▸ **Task to complete**: Show, in full, each line of the data that contains "tube".

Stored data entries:
┄┄┄┄┄┄
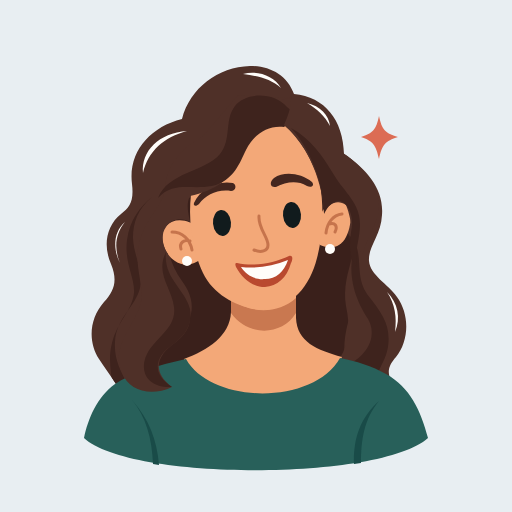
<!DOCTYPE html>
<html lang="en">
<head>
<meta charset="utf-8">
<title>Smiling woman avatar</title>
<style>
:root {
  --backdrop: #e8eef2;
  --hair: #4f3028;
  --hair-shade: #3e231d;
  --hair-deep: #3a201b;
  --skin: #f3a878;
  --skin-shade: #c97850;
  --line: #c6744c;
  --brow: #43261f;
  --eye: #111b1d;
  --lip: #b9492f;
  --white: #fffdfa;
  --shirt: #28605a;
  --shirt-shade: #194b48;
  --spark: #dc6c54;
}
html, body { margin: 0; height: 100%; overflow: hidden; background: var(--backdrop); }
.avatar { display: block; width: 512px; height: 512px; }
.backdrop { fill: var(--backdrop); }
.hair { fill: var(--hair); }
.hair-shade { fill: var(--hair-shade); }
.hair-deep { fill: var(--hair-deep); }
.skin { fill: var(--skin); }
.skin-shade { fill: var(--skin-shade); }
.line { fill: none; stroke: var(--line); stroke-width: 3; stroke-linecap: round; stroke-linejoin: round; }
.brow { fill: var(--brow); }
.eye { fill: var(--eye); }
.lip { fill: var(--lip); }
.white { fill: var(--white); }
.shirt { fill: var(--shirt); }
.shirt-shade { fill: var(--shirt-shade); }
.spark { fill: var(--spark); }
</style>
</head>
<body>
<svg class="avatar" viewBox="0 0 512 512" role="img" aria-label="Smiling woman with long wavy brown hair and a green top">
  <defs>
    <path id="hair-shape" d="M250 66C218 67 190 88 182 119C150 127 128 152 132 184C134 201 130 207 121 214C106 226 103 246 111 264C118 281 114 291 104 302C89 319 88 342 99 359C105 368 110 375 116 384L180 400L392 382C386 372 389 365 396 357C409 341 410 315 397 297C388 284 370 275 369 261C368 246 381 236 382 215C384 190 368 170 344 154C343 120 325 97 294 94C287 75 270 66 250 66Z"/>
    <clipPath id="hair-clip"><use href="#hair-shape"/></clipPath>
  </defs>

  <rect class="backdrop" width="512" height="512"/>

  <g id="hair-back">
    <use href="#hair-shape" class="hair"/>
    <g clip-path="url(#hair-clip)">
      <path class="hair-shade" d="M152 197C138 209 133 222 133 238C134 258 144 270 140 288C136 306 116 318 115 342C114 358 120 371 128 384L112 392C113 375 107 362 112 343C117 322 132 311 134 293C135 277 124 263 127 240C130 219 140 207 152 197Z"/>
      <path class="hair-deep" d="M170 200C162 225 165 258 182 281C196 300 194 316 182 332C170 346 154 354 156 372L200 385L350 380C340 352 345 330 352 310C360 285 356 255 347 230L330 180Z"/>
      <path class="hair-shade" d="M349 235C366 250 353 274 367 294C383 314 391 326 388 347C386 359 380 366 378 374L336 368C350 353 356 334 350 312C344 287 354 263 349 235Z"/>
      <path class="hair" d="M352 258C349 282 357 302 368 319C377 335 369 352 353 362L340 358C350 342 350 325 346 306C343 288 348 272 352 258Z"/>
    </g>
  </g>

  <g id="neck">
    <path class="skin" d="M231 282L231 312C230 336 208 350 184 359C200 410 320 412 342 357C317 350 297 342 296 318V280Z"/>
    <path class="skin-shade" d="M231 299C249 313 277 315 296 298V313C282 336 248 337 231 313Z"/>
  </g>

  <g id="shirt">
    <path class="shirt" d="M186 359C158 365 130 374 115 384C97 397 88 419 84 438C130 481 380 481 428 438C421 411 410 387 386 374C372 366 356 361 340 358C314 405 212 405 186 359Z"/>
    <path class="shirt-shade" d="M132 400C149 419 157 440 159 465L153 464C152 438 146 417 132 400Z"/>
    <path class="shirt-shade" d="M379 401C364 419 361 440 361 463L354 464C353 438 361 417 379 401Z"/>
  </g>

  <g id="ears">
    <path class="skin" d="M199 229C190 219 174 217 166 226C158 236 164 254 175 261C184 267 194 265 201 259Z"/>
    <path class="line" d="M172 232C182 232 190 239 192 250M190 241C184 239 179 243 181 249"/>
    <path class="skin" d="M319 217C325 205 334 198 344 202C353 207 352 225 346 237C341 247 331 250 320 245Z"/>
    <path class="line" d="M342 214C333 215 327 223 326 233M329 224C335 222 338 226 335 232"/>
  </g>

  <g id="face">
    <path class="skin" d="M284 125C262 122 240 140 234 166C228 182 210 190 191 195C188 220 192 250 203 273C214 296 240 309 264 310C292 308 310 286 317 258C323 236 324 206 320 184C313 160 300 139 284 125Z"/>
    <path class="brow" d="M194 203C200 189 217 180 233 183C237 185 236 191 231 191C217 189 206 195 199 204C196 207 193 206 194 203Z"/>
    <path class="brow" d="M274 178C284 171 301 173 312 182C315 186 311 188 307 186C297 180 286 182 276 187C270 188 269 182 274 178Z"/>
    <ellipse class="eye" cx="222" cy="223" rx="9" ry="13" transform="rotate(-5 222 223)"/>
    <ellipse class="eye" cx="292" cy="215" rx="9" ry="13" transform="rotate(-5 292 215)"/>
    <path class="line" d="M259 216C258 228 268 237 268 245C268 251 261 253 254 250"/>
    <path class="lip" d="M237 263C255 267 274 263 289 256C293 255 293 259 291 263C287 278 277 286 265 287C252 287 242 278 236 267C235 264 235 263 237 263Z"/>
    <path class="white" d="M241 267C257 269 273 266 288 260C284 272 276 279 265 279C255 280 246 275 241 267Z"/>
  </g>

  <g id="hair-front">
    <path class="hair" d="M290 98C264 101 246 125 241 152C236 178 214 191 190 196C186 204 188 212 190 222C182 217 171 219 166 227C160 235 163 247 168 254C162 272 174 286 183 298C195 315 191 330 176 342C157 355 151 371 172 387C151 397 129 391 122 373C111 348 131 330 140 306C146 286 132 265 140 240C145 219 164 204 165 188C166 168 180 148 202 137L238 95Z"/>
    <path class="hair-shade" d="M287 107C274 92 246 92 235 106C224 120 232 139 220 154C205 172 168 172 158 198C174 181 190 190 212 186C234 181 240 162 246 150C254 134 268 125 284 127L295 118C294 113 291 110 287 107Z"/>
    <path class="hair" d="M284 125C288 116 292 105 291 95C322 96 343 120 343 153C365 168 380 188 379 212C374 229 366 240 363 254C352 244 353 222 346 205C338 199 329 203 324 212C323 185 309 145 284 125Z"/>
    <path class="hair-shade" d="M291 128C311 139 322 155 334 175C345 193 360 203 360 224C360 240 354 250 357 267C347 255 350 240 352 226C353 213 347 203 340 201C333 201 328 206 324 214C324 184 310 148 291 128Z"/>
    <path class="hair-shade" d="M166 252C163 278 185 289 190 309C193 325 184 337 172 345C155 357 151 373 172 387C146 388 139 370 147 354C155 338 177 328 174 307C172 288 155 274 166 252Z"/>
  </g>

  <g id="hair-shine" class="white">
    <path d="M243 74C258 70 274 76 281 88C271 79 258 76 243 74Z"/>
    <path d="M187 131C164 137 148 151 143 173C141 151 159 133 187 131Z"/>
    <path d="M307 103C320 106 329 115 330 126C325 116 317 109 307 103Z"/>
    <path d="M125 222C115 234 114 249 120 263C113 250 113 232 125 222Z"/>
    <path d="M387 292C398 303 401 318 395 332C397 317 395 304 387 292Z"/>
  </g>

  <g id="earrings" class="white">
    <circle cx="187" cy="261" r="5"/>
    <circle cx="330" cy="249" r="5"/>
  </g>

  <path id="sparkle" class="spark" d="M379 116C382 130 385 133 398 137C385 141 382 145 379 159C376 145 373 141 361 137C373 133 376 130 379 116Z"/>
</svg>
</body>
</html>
┄┄┄┄┄┄
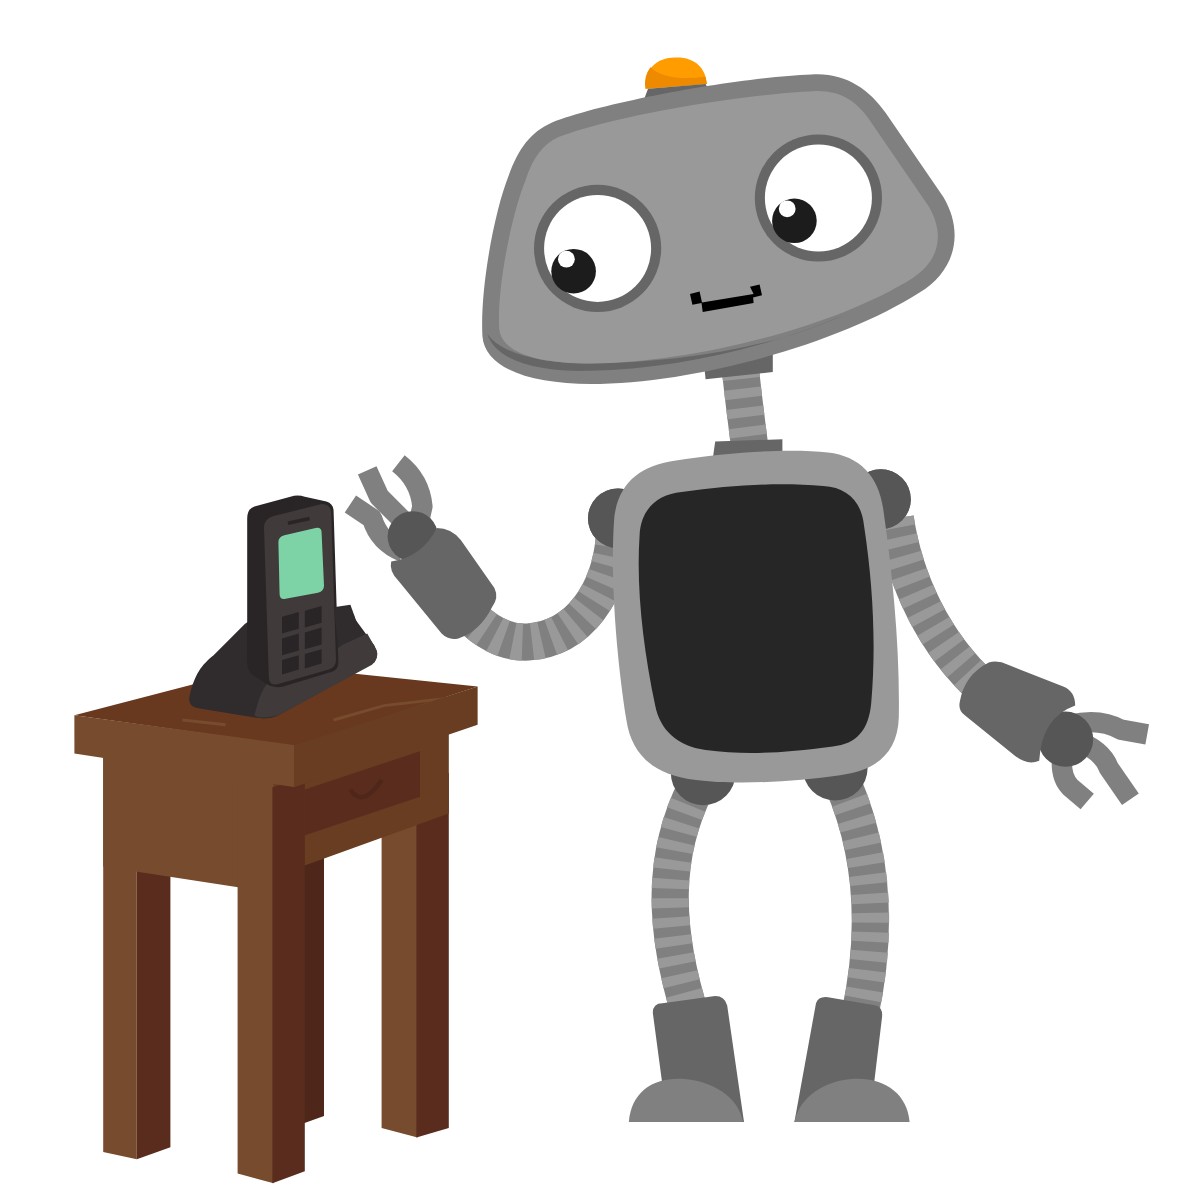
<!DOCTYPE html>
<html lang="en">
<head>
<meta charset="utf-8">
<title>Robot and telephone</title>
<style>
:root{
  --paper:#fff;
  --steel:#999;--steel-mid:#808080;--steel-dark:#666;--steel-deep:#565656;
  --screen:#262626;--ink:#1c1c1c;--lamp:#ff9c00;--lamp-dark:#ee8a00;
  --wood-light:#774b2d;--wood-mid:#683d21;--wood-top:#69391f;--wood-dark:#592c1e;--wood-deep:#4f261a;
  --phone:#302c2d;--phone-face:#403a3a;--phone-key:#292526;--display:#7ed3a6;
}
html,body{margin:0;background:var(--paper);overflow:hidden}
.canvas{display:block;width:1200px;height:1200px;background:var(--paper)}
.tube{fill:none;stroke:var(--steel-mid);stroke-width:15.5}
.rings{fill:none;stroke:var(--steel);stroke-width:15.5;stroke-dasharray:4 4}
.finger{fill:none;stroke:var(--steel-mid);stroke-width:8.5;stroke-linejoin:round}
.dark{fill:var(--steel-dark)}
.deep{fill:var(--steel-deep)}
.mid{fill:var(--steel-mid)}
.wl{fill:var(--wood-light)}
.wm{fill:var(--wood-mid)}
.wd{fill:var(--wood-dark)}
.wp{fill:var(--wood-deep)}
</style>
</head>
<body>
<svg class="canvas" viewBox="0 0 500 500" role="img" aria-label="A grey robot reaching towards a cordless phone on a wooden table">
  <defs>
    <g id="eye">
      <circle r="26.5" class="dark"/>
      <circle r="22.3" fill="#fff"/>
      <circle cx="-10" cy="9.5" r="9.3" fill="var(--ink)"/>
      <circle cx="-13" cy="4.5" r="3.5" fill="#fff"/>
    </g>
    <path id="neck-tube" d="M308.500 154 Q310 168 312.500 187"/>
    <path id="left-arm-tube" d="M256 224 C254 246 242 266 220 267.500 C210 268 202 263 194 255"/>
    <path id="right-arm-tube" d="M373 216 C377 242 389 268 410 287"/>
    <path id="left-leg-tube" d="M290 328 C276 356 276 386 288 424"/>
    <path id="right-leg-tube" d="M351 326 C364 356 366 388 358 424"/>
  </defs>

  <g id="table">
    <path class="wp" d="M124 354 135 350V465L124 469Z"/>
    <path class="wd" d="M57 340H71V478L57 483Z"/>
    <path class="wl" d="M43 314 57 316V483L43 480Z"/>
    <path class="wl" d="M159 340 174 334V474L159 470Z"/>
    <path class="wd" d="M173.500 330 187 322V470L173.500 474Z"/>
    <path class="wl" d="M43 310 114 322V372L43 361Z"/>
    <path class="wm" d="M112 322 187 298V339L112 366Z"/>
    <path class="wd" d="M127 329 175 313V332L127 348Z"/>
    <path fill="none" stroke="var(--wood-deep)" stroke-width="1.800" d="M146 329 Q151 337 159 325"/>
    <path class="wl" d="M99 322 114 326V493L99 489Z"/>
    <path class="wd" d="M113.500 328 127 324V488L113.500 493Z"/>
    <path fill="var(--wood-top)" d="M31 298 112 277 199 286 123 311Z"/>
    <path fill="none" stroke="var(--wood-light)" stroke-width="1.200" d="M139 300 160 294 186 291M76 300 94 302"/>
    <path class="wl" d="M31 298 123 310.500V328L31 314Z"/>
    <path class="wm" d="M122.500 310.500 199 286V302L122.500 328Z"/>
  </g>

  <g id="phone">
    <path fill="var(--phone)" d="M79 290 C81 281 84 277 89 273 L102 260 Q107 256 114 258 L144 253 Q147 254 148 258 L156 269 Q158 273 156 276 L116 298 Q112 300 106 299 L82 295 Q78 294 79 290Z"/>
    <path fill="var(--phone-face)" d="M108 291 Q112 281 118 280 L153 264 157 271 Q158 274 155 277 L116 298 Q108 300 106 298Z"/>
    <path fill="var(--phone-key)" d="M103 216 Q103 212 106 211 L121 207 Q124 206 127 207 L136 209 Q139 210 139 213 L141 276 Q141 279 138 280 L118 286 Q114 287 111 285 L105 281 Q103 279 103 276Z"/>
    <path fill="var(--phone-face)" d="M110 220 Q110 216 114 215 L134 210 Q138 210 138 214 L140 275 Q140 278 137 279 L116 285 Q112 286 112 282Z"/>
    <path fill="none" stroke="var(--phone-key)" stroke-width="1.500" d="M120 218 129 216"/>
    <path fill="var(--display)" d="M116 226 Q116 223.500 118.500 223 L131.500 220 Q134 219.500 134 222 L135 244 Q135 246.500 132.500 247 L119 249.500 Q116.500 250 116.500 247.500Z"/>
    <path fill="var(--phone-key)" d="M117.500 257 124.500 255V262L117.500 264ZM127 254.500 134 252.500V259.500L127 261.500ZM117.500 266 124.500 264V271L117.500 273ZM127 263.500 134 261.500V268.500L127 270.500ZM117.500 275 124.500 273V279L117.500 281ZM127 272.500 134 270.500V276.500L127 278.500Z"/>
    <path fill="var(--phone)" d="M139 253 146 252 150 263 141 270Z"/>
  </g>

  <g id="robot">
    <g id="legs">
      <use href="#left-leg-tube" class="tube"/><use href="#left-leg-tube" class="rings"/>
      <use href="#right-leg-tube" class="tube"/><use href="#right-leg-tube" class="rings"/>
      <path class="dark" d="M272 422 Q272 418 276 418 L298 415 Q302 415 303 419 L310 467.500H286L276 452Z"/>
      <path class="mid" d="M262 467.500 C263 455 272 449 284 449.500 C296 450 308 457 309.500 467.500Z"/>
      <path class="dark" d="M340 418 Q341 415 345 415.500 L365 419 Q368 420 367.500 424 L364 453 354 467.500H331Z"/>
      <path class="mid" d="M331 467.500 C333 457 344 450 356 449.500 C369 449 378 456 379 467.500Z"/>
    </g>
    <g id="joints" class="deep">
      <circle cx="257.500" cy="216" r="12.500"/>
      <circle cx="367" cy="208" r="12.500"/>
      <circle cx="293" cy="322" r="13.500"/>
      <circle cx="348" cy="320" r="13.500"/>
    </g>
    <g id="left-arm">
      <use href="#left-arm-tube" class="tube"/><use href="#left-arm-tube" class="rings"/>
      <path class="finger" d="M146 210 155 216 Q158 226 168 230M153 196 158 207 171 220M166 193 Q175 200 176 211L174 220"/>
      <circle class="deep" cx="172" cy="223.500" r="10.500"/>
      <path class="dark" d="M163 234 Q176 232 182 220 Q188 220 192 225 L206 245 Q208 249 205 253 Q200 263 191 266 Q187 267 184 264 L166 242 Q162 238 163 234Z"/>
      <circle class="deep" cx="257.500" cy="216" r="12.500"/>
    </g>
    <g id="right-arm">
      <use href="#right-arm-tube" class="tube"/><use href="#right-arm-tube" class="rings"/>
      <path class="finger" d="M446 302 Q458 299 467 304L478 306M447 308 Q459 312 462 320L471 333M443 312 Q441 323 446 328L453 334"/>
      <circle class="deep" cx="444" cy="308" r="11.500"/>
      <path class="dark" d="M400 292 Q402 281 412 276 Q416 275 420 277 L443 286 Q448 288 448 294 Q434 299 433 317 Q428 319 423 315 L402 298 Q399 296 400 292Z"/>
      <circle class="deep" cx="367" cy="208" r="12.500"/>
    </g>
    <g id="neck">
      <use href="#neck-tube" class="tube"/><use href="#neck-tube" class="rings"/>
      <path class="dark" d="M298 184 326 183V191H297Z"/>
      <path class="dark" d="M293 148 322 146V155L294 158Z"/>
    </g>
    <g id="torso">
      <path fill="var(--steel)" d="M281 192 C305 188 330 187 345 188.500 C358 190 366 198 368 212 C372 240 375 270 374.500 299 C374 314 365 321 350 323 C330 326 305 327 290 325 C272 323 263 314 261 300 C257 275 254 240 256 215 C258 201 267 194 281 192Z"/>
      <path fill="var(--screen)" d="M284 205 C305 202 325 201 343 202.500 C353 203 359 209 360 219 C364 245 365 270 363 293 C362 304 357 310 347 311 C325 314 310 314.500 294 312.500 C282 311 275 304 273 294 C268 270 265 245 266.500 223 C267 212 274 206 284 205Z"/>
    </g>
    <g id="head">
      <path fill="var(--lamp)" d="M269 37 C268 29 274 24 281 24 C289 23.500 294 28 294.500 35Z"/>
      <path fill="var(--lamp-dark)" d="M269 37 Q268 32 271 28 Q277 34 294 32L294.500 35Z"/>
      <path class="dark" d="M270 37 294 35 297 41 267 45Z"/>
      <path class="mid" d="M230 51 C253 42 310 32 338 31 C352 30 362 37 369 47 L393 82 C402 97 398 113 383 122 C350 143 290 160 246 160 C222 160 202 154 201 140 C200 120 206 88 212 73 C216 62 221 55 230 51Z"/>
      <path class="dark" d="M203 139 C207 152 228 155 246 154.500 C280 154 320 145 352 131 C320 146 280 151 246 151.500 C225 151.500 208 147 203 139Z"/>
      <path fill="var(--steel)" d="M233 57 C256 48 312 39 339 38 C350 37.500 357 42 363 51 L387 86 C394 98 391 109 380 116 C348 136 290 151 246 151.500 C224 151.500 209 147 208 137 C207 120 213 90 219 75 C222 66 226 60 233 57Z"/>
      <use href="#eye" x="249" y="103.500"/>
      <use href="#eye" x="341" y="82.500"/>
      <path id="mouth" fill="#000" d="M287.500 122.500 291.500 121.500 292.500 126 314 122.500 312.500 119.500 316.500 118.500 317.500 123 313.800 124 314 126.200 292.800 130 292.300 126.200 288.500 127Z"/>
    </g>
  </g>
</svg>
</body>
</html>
┄┄┄┄┄┄
▸ **Finished task**:
.tube{fill:none;stroke:var(--steel-mid);stroke-width:15.5}
    <path id="neck-tube" d="M308.500 154 Q310 168 312.500 187"/>
    <path id="left-arm-tube" d="M256 224 C254 246 242 266 220 267.500 C210 268 202 263 194 255"/>
    <path id="right-arm-tube" d="M373 216 C377 242 389 268 410 287"/>
    <path id="left-leg-tube" d="M290 328 C276 356 276 386 288 424"/>
    <path id="right-leg-tube" d="M351 326 C364 356 366 388 358 424"/>
      <use href="#left-leg-tube" class="tube"/><use href="#left-leg-tube" class="rings"/>
      <use href="#right-leg-tube" class="tube"/><use href="#right-leg-tube" class="rings"/>
      <use href="#left-arm-tube" class="tube"/><use href="#left-arm-tube" class="rings"/>
      <use href="#right-arm-tube" class="tube"/><use href="#right-arm-tube" class="rings"/>
      <use href="#neck-tube" class="tube"/><use href="#neck-tube" class="rings"/>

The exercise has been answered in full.